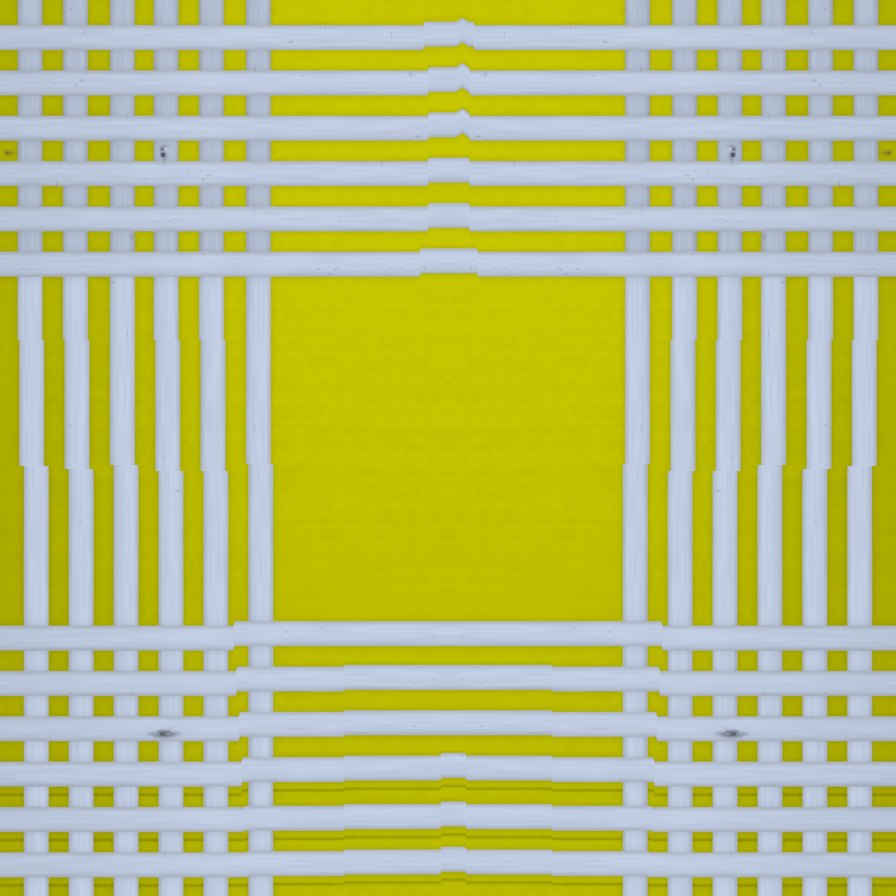
This pattern is drawn by a Shadertoy shader. Its source:

```glsl
#define PITCH 0.0506
#define HALF_WIDTH 0.0140
#define TOP_INNER 0.2949
#define BOTTOM_INNER 0.7122
#define SIDE_INNER 0.2116
#define JOG_HEIGHT 0.523
#define LIGHT vec3(0.755, 0.803, 0.885)
#define EDGE vec3(0.675, 0.705, 0.755)
#define YELLOW vec3(0.775, 0.775, 0.0)
#define OLIVE vec3(0.665, 0.665, 0.0)

float hash(vec2 p) {
    return fract(sin(dot(p, vec2(127.1, 311.7))) * 43758.5453);
}

float noise(vec2 p) {
    vec2 cell = floor(p), f = fract(p);
    f = f * f * (3.0 - 2.0 * f);
    return mix(mix(hash(cell), hash(cell + vec2(1, 0)), f.x),
               mix(hash(cell + vec2(0, 1)), hash(cell + vec2(1, 1)), f.x), f.y);
}

float bell(float x) { return exp(-x * x); }

// Number of the nearest of six slats, counted outward
float slatIndex(float d) {
    return clamp(floor(d / PITCH + 0.5), 0.0, 5.0);
}

float inside(float d, float radius) {
    float aa = 1.0 / iResolution.y;
    return 1.0 - smoothstep(radius - aa, radius + aa, d);
}

// Painted slat: pale face, greyer rims and faint grain along its length
vec3 slatColor(float offset, float along, float seed) {
    float t = offset / HALF_WIDTH;
    vec3 c = mix(LIGHT, EDGE, 0.85 * smoothstep(0.55, 1.0, abs(t)));
    c -= 0.018 * smoothstep(0.0, 0.6, t);
    float grain = noise(vec2(along * 30.0, offset * 350.0 + seed * 9.0));
    return c + 0.035 * (grain - 0.5);
}

float speck(vec2 p, vec2 center, vec2 size) {
    return bell(length((p - center) / size)) * smoothstep(0.2, 0.6, noise(p * 260.0));
}

// Yellow wall, brightest at the upper middle
vec3 wall(vec2 p, float side) {
    float shade = 0.78 * smoothstep(0.12, 0.55, side);
    shade += 0.42 * smoothstep(0.28, 0.95, p.y) + 0.12 * side;
    vec3 c = mix(YELLOW, OLIVE, clamp(shade, 0.0, 1.0));
    float mottling = noise(vec2(side, p.y) * 150.0) - 0.5;
    float streak = noise(vec2(side * 5.0, p.y * 170.0)) - 0.5;
    c.rg += 0.018 * mottling + 0.015 * streak;
    c.rg -= 0.015 * bell((p.y - 0.482) / 0.003) * inside(side, 0.16);
    return c;
}

void mainImage(out vec4 fragColor, in vec2 fragCoord) {
    vec2 p = fragCoord / iResolution.xy;
    p.y = 1.0 - p.y;
    float side = abs(p.x - 0.5);
    vec3 color = wall(p, side);

    // Upright slats with a sideways jog halfway down
    float column = slatIndex(side - SIDE_INNER);
    float jogAt = JOG_HEIGHT + 0.012 * (hash(vec2(column, 3.0)) - 0.5);
    float jog = step(jogAt, p.y) * (0.0026 + 0.0005 * column);
    float inset = 0.0018 * step(p.y, 0.38) * step(0.5, mod(column, 3.0));
    float across = side - SIDE_INNER - column * PITCH + jog - inset;
    float upright = inside(abs(across), HALF_WIDTH);
    vec3 uprightColor = slatColor(across, p.y, column);
    uprightColor *= 1.0 - 0.07 * step(p.y, TOP_INNER);

    // Level slats, with raised pieces around the mirror axis
    bool upper = p.y < 0.5;
    float inner = upper ? TOP_INNER : BOTTOM_INNER;
    float row = slatIndex(upper ? inner - p.y : p.y - inner);
    float lift;
    if (upper) {
        float reach = row < 0.5 ? 0.032 : (row > 4.5 ? 0.028 : 0.023);
        lift = 0.0038 * inside(abs(p.x - 0.501), reach);
        float spike = max(0.0, 1.0 - abs(p.x - 0.516) / 0.007);
        lift += 0.0045 * spike * step(2.5, row);
    } else {
        float raise = row < 3.5 ? 0.0050 : 0.0014;
        lift = raise * inside(side, 0.239 - 0.003 * row);
        lift += 0.0018 * inside(side, 0.116) * step(0.5, row);
        lift += 0.0030 * inside(abs(p.x - 0.506), 0.014) * step(2.5, row);
    }
    float rowCenter = upper ? inner - row * PITCH : inner + row * PITCH;
    float drop = p.y - rowCenter + lift;
    float level = inside(abs(drop), HALF_WIDTH);
    vec3 levelColor = slatColor(drop, side, row + 7.0);
    levelColor *= 1.0 - 0.035 * smoothstep(0.25, 0.5, side);

    // Soft contact shadows, then slats from back to front
    float gap = min(abs(across), abs(drop)) - HALF_WIDTH;
    color *= 1.0 - 0.09 * exp(-max(gap, 0.0) * 350.0);
    color *= 1.0 - 0.16 * bell((drop - 0.023) / 0.0018) * step(0.86, p.y);
    uprightColor *= 1.0 - 0.06 * exp(-max(abs(drop) - HALF_WIDTH, 0.0) * 260.0);
    color = mix(color, uprightColor, upright);
    color = mix(color, levelColor, level);

    // Mirrored scuffs and scattered flecks
    vec2 m = vec2(side, p.y);
    float scuff = speck(m, vec2(0.318, 0.171), vec2(0.003, 0.008));
    scuff += 0.8 * speck(m, vec2(0.317, 0.819), vec2(0.013, 0.004));
    scuff += 0.5 * speck(m, vec2(0.493, 0.171), vec2(0.008, 0.003));
    scuff += 0.15 * smoothstep(0.93, 0.99, noise(m * 190.0)) * max(upright, level);
    color = mix(color, vec3(0.25, 0.27, 0.30), clamp(scuff, 0.0, 0.85));
    fragColor = vec4(color, 1.0);
}
```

________________

◆ Exercise:
All entries should be reproduced exactly; no picture belongs in the result.

◆ Exercise answer:
This pattern is drawn by a Shadertoy shader. Its source:

```glsl
#define PITCH 0.0506
#define HALF_WIDTH 0.0140
#define TOP_INNER 0.2949
#define BOTTOM_INNER 0.7122
#define SIDE_INNER 0.2116
#define JOG_HEIGHT 0.523
#define LIGHT vec3(0.755, 0.803, 0.885)
#define EDGE vec3(0.675, 0.705, 0.755)
#define YELLOW vec3(0.775, 0.775, 0.0)
#define OLIVE vec3(0.665, 0.665, 0.0)

float hash(vec2 p) {
    return fract(sin(dot(p, vec2(127.1, 311.7))) * 43758.5453);
}

float noise(vec2 p) {
    vec2 cell = floor(p), f = fract(p);
    f = f * f * (3.0 - 2.0 * f);
    return mix(mix(hash(cell), hash(cell + vec2(1, 0)), f.x),
               mix(hash(cell + vec2(0, 1)), hash(cell + vec2(1, 1)), f.x), f.y);
}

float bell(float x) { return exp(-x * x); }

// Number of the nearest of six slats, counted outward
float slatIndex(float d) {
    return clamp(floor(d / PITCH + 0.5), 0.0, 5.0);
}

float inside(float d, float radius) {
    float aa = 1.0 / iResolution.y;
    return 1.0 - smoothstep(radius - aa, radius + aa, d);
}

// Painted slat: pale face, greyer rims and faint grain along its length
vec3 slatColor(float offset, float along, float seed) {
    float t = offset / HALF_WIDTH;
    vec3 c = mix(LIGHT, EDGE, 0.85 * smoothstep(0.55, 1.0, abs(t)));
    c -= 0.018 * smoothstep(0.0, 0.6, t);
    float grain = noise(vec2(along * 30.0, offset * 350.0 + seed * 9.0));
    return c + 0.035 * (grain - 0.5);
}

float speck(vec2 p, vec2 center, vec2 size) {
    return bell(length((p - center) / size)) * smoothstep(0.2, 0.6, noise(p * 260.0));
}

// Yellow wall, brightest at the upper middle
vec3 wall(vec2 p, float side) {
    float shade = 0.78 * smoothstep(0.12, 0.55, side);
    shade += 0.42 * smoothstep(0.28, 0.95, p.y) + 0.12 * side;
    vec3 c = mix(YELLOW, OLIVE, clamp(shade, 0.0, 1.0));
    float mottling = noise(vec2(side, p.y) * 150.0) - 0.5;
    float streak = noise(vec2(side * 5.0, p.y * 170.0)) - 0.5;
    c.rg += 0.018 * mottling + 0.015 * streak;
    c.rg -= 0.015 * bell((p.y - 0.482) / 0.003) * inside(side, 0.16);
    return c;
}

void mainImage(out vec4 fragColor, in vec2 fragCoord) {
    vec2 p = fragCoord / iResolution.xy;
    p.y = 1.0 - p.y;
    float side = abs(p.x - 0.5);
    vec3 color = wall(p, side);

    // Upright slats with a sideways jog halfway down
    float column = slatIndex(side - SIDE_INNER);
    float jogAt = JOG_HEIGHT + 0.012 * (hash(vec2(column, 3.0)) - 0.5);
    float jog = step(jogAt, p.y) * (0.0026 + 0.0005 * column);
    float inset = 0.0018 * step(p.y, 0.38) * step(0.5, mod(column, 3.0));
    float across = side - SIDE_INNER - column * PITCH + jog - inset;
    float upright = inside(abs(across), HALF_WIDTH);
    vec3 uprightColor = slatColor(across, p.y, column);
    uprightColor *= 1.0 - 0.07 * step(p.y, TOP_INNER);

    // Level slats, with raised pieces around the mirror axis
    bool upper = p.y < 0.5;
    float inner = upper ? TOP_INNER : BOTTOM_INNER;
    float row = slatIndex(upper ? inner - p.y : p.y - inner);
    float lift;
    if (upper) {
        float reach = row < 0.5 ? 0.032 : (row > 4.5 ? 0.028 : 0.023);
        lift = 0.0038 * inside(abs(p.x - 0.501), reach);
        float spike = max(0.0, 1.0 - abs(p.x - 0.516) / 0.007);
        lift += 0.0045 * spike * step(2.5, row);
    } else {
        float raise = row < 3.5 ? 0.0050 : 0.0014;
        lift = raise * inside(side, 0.239 - 0.003 * row);
        lift += 0.0018 * inside(side, 0.116) * step(0.5, row);
        lift += 0.0030 * inside(abs(p.x - 0.506), 0.014) * step(2.5, row);
    }
    float rowCenter = upper ? inner - row * PITCH : inner + row * PITCH;
    float drop = p.y - rowCenter + lift;
    float level = inside(abs(drop), HALF_WIDTH);
    vec3 levelColor = slatColor(drop, side, row + 7.0);
    levelColor *= 1.0 - 0.035 * smoothstep(0.25, 0.5, side);

    // Soft contact shadows, then slats from back to front
    float gap = min(abs(across), abs(drop)) - HALF_WIDTH;
    color *= 1.0 - 0.09 * exp(-max(gap, 0.0) * 350.0);
    color *= 1.0 - 0.16 * bell((drop - 0.023) / 0.0018) * step(0.86, p.y);
    uprightColor *= 1.0 - 0.06 * exp(-max(abs(drop) - HALF_WIDTH, 0.0) * 260.0);
    color = mix(color, uprightColor, upright);
    color = mix(color, levelColor, level);

    // Mirrored scuffs and scattered flecks
    vec2 m = vec2(side, p.y);
    float scuff = speck(m, vec2(0.318, 0.171), vec2(0.003, 0.008));
    scuff += 0.8 * speck(m, vec2(0.317, 0.819), vec2(0.013, 0.004));
    scuff += 0.5 * speck(m, vec2(0.493, 0.171), vec2(0.008, 0.003));
    scuff += 0.15 * smoothstep(0.93, 0.99, noise(m * 190.0)) * max(upright, level);
    color = mix(color, vec3(0.25, 0.27, 0.30), clamp(scuff, 0.0, 0.85));
    fragColor = vec4(color, 1.0);
}
```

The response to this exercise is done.